“If patients experience hallucinations and have severe motor control (problems versus tremor predominance), they’re at higher risk for dementia. The development of dementia is slow. Typically, people that (sic) develop symptoms of dementia do so about 10 to 15 years after the initial diagnosis of Parkinson’s disease.”
The review goes on to say: “Some researchers suggest that at least 50% of people with Parkinson’s disease have some mild cognitive impairment and estimate that as many as 20% to 40% (of those) may have more severe symptoms (of) dementia.”
Who Gets PD?
The Neuro Institute of Sarasota answers this way: “We used to think it was associated with professions such as arc-welding or steel mill work, but more recent studies have not confirmed this; in fact, it seems to be more prevalent in engineers, accountants, and doctors, suggesting that these patients are more likely to seek help and be diagnosed.”

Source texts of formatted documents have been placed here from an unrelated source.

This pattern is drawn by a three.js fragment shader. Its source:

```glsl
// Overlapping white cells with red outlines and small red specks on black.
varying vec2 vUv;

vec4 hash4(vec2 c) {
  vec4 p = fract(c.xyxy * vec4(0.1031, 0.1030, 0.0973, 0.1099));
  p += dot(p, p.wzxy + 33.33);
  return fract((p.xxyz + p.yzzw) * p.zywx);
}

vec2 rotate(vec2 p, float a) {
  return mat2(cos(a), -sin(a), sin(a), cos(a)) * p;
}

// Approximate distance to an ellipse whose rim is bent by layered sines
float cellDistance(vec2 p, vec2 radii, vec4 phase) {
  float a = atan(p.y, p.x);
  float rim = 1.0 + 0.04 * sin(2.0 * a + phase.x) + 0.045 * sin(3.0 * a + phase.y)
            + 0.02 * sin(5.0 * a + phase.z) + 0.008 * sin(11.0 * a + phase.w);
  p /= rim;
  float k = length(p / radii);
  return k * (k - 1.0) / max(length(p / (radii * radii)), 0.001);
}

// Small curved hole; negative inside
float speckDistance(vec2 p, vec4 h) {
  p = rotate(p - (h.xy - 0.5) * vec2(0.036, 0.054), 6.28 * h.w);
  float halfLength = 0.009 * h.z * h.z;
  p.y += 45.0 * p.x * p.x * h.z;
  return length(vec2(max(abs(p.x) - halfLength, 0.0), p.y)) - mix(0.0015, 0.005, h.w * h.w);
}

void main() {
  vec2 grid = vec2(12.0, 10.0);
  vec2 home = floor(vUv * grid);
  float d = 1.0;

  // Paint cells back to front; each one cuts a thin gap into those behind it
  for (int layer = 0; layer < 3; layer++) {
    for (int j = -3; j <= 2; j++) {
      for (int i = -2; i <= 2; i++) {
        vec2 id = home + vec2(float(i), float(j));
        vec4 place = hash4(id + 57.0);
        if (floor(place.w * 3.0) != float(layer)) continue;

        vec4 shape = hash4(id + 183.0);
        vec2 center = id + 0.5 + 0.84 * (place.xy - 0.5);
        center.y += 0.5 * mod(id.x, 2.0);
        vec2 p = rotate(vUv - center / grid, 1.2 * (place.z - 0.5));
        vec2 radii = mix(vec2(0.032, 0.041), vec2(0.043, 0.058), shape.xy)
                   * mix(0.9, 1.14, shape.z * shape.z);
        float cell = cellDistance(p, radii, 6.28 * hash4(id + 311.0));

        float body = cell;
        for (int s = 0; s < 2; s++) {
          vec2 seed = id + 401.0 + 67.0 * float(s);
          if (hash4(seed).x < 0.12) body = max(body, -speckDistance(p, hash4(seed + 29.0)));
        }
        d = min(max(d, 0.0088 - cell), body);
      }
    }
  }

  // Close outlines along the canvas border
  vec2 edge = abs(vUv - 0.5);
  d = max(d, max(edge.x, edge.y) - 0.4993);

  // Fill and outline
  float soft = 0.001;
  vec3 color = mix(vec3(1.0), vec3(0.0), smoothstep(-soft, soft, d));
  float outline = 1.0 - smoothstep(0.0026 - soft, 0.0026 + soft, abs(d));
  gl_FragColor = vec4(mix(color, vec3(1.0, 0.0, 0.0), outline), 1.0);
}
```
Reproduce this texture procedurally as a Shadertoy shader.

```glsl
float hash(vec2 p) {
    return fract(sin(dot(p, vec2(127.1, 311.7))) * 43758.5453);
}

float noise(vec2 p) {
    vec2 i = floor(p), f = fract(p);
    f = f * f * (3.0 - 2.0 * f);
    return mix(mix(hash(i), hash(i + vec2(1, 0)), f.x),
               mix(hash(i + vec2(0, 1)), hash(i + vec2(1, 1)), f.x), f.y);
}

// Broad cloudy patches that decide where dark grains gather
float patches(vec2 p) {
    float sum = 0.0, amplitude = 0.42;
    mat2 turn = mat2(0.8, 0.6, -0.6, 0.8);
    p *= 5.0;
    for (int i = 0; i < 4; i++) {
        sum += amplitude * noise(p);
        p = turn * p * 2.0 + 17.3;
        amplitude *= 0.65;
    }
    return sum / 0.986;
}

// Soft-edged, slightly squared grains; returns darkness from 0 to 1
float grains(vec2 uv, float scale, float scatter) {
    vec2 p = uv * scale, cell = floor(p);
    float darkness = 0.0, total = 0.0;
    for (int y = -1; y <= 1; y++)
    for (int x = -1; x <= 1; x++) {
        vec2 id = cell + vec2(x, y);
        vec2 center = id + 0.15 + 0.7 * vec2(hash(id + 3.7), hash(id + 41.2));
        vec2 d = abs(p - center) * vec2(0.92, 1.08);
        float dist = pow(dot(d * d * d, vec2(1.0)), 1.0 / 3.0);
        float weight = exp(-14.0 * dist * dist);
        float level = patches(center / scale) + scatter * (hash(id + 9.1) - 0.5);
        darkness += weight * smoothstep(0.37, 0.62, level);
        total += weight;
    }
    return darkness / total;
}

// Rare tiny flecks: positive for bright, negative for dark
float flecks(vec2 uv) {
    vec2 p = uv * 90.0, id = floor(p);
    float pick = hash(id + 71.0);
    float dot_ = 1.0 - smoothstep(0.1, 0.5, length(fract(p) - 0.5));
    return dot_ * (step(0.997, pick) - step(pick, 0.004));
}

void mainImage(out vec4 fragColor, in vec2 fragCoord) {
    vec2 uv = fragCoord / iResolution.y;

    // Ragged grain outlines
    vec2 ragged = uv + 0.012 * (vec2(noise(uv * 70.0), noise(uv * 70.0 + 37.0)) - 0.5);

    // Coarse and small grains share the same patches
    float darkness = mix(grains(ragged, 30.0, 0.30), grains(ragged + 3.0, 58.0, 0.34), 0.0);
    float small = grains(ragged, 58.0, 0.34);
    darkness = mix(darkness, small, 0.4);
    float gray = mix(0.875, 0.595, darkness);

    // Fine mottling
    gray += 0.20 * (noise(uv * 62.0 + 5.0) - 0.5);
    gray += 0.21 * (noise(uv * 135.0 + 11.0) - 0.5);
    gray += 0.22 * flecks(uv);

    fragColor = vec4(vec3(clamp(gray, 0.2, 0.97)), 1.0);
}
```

Sensory Loss in PD
For some of us, sensory loss frustrates our everyday routines. My reduced sense of feel in both hands makes for too many incidences of the “dropsies.” My temperature control is often haywire, making me feel hotter than the actual room temperature would suggest.
The possible reason? A 2008 study of skin samples by Maria Nolano, etc. shows a significant loss of sensory nerve ends in the hands of parkies.
Two recent articles are worth your attention. Barbara Peters-Smith, medical writer for The Sarasota Herald-Tribune examines the extensive and very impressive PD support and treatment options in Sarasota County, including, two, (count them two) care and treatment organizations. Eat your heart out Hillsborough and Pinellas parkies.
The second article of note is ESPN’s long feature on Rock Steady Boxing, which again raises the question of when Hillsborough will get a franchise.